14. G Jami Douglas – Arizona State – Senior – 6-4, 304 – 5.25 Douglas does a great job in space and has above-average agility and ability to hit moving targets, but the biggest knock on him is his lack of ideal arm length which hurts in pass protection. Douglas is a nasty player who loves to drive opponents past the whistle at times. He was an All-Pac 12 performer at left guard for two years and left tackle last year and should be a fourth- or fifth-round draft choice.
15. G Mark Glowinski – West Virginia – Senior – 6-4, 307 – 5.20 At first glance Glowinski has the looks of a solid offensive tackle but too often gets beat by counter moves, making him a liability playing in space and on the edge. His game appears to better suited for the interior. With very good athleticism some teams may look to move him back to tackle where he began his Mountaineer career. Glowinski will likely be a fifth-round pick.
16. C Shaquille Mason – Georgia Tech – Senior – 6-2, 304 – 4.99 Teams love aggressive players but Mason can get too greedy at times with his aggression, leading to sloppy play and poor technique. Still the former Yellow Jacket standout is very fluid pulling and moving laterally. Mason played center at the Senior Bowl and impressed scouts with the ability to move to the middle. At 6-2, that may be a better long-term spot for the Tennessee native. Mason is considered to be a fifth- or sixth-round pick. 17. G Cody Wichmann – Fresno State – Senior – 6-5, 319 – 4.98 Wichmann started every game of his career at Fresno State (50 games), tying a school record for offensive linemen. With excellent size, Wichman had a great Bulldog career, but didn’t get the notoriety that some of the other guards and centers did from the larger more noted schools. Expect him to come off the board in the fifth or sixth round.
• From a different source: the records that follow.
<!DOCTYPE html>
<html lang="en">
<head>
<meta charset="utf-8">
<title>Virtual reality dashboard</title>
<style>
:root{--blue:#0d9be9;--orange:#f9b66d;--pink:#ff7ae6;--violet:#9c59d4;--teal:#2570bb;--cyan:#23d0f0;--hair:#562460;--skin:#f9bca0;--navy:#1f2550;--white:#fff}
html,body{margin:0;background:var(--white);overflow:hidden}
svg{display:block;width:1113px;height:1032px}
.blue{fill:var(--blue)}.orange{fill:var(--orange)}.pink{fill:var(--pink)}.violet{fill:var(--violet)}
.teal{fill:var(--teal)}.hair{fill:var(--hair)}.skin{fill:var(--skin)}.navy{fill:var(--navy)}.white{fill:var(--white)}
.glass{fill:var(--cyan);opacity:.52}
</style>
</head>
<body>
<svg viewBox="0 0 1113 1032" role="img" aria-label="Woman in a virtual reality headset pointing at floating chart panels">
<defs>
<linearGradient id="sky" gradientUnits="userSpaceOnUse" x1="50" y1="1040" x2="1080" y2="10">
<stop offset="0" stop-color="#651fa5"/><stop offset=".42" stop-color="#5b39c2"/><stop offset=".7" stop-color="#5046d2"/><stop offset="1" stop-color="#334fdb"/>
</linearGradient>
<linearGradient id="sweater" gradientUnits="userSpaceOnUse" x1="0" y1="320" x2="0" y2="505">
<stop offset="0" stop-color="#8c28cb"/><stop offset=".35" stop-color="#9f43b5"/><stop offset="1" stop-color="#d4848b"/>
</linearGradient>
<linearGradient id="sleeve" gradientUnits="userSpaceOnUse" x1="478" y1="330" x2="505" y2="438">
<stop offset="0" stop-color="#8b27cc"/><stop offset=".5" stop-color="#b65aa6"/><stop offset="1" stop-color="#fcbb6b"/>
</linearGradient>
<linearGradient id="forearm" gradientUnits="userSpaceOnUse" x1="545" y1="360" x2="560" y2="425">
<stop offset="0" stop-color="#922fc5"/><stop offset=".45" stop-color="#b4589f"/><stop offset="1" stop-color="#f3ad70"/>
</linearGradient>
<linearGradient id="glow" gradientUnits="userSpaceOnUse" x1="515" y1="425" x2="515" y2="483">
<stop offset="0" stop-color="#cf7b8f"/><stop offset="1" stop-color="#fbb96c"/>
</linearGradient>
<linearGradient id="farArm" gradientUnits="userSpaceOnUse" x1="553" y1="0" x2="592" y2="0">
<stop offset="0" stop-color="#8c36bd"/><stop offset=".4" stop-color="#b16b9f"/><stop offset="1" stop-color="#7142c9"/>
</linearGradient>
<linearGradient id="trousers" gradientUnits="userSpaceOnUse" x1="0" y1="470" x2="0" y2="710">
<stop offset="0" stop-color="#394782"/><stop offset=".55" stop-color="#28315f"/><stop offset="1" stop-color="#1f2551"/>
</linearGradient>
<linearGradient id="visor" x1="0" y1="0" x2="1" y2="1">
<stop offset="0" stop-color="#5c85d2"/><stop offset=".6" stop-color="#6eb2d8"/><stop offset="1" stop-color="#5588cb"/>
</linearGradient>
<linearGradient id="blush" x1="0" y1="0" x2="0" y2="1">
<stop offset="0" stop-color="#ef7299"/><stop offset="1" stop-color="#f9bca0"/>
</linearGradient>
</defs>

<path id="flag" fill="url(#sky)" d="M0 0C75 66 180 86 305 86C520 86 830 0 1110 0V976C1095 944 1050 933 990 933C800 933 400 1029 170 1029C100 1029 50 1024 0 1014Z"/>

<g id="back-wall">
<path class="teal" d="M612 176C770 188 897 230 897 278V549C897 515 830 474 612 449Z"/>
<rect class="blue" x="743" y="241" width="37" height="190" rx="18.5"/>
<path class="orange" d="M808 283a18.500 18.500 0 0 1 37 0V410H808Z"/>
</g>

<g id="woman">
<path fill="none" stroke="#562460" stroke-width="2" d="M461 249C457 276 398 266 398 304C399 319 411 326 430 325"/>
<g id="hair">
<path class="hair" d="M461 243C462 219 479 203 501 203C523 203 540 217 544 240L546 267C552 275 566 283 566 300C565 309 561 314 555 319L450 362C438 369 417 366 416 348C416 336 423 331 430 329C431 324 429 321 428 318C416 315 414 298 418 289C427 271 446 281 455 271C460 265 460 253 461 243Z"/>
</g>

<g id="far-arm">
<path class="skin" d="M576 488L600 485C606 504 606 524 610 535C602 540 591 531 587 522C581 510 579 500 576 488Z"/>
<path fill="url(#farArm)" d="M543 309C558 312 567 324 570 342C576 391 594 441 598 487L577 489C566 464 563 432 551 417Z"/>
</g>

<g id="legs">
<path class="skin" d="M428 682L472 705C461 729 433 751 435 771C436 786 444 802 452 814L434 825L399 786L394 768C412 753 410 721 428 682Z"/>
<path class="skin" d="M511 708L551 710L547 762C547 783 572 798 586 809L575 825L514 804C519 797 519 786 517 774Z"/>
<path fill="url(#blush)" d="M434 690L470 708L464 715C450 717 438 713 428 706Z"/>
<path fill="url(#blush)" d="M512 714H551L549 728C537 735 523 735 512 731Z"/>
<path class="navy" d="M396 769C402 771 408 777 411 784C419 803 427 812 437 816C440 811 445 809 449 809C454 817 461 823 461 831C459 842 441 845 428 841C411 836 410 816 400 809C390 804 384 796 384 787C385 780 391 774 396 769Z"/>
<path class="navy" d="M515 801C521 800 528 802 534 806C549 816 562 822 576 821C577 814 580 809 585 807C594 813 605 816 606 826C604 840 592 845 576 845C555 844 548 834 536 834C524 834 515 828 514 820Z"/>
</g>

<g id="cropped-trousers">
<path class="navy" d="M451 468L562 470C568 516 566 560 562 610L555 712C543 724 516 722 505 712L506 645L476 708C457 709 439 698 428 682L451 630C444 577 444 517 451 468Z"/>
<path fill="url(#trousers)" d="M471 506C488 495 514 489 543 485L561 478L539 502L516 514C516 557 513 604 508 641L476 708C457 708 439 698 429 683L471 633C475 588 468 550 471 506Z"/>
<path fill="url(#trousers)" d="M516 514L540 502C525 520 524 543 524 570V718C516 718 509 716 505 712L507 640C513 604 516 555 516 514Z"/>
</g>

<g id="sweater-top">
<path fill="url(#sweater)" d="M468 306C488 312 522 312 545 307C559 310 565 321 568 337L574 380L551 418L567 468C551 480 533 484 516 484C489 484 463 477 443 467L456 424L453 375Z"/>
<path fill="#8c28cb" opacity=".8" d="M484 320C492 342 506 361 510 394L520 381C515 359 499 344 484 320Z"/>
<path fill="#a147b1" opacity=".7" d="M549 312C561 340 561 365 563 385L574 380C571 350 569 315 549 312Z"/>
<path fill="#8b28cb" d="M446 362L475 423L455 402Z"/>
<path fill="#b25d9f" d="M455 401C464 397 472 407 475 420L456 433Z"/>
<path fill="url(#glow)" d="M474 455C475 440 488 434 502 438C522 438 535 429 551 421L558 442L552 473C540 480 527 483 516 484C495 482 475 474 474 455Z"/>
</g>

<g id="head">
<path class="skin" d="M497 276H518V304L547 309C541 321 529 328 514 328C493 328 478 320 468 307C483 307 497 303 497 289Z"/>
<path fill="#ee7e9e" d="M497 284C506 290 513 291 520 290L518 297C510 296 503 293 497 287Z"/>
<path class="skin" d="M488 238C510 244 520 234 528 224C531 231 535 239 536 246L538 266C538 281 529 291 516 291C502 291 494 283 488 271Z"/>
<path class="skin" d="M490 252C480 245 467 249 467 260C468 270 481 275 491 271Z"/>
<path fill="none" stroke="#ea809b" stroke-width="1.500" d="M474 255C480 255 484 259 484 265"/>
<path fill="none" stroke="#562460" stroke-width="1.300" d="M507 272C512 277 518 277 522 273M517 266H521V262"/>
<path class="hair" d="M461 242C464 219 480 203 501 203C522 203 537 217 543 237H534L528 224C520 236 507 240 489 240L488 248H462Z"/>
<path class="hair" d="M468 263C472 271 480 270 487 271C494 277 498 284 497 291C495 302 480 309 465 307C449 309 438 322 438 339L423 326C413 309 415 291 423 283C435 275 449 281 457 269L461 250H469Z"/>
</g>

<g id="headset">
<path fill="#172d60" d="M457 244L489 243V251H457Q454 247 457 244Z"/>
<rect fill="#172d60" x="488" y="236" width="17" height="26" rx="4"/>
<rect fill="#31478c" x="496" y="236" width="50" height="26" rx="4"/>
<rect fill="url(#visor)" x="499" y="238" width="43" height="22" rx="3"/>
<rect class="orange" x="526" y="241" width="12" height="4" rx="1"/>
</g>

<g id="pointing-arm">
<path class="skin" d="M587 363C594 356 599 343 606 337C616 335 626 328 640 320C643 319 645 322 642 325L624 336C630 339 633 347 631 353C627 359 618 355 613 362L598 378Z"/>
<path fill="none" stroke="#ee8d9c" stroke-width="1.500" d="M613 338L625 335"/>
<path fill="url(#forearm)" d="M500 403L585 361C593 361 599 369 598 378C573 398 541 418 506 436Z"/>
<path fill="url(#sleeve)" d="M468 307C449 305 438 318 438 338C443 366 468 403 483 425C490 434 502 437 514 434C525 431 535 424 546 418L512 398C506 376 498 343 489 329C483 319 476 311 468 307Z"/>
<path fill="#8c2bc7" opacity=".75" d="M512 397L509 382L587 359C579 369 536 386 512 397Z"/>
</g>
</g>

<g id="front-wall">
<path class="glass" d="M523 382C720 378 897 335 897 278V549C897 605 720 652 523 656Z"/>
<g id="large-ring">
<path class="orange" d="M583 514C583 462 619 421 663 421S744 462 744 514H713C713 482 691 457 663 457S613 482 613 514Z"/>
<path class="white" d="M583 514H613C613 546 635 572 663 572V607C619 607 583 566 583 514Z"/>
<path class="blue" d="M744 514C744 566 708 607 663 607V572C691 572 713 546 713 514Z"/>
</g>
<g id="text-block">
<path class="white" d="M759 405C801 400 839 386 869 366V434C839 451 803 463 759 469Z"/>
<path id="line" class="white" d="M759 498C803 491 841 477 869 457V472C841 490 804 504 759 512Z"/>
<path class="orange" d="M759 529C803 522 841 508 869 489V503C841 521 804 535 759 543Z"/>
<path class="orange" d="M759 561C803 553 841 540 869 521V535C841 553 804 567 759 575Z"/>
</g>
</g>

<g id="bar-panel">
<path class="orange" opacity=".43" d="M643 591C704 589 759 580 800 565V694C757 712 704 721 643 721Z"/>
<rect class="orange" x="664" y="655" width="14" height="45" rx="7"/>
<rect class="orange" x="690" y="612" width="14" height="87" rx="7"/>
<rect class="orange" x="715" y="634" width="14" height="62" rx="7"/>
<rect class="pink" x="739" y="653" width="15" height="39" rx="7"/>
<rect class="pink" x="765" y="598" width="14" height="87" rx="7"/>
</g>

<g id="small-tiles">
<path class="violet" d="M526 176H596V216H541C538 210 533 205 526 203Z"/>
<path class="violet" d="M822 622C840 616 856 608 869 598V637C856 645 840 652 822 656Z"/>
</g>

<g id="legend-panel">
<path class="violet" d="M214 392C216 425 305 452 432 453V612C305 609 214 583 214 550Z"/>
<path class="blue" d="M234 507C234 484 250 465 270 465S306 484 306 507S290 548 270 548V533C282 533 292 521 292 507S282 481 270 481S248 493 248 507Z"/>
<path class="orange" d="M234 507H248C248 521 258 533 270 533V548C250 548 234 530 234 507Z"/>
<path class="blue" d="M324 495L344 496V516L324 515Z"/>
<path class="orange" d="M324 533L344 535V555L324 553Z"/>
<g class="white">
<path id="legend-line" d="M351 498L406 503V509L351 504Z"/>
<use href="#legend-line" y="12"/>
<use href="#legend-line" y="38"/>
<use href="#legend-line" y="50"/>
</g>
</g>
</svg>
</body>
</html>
18. G Robert Myers – Tennessee State – Senior – 6-5, 326 – 5.44 Meyers is a project, but one who showed scouts some versatility by playing both tackle positions and guard while in college. Myers was a three-year starter and former teammates of current Bucs’ guard Kadeem Edwards, and also played at the Senior Bowl. He’s likely a sixth- or seventh-round pick.
19. G Jon Feliciano – Miami – Senior – 6-4, 323 – 5.33 Feliciano is as versatile as any lineman in the draft after playing at guard, left tackle and right tackle during his career at Miami. Feliciano plays hard and has a bit of an edge. A strong East-West Shrine game caught the eyes of several teams last January. Teams view Feliciano as a sixth- or seventh-round candidate.
20. C Max Garcia – Florida – Senior – 6-4, 321 – 5.24 Garcia moved inside to center as a senior for the Gators and started all 13 games and earning second team All-SEC honors for Will Muschamp. Garcia rarely dominated but is a tough player who played through some injuries that would have sidelined many. He’s a possible seventh-round pick or undrafted free agent.
Mark Cook currently is the director of editorial content and Bucs beat writer and has written for PewterReport.com since 2011. Cook has followed the Buccaneers since 1977 when he first began watching football with his Dad and is fond of the 1979 Bucs team that came within 10 points of going to a Super Bowl. His favorite Bucs game is still the 1979 divisional playoff win 24-17 over the Eagles. In his spare time Cook enjoys playing guitar, fishing, the beach and family time.Cook is a native of Pinecrest in Eastern Hillsborough County and has written for numerous publications including the Tampa Tribune, In the Field and Ya'll Magazine. Cook can be reached at firstname.lastname@example.org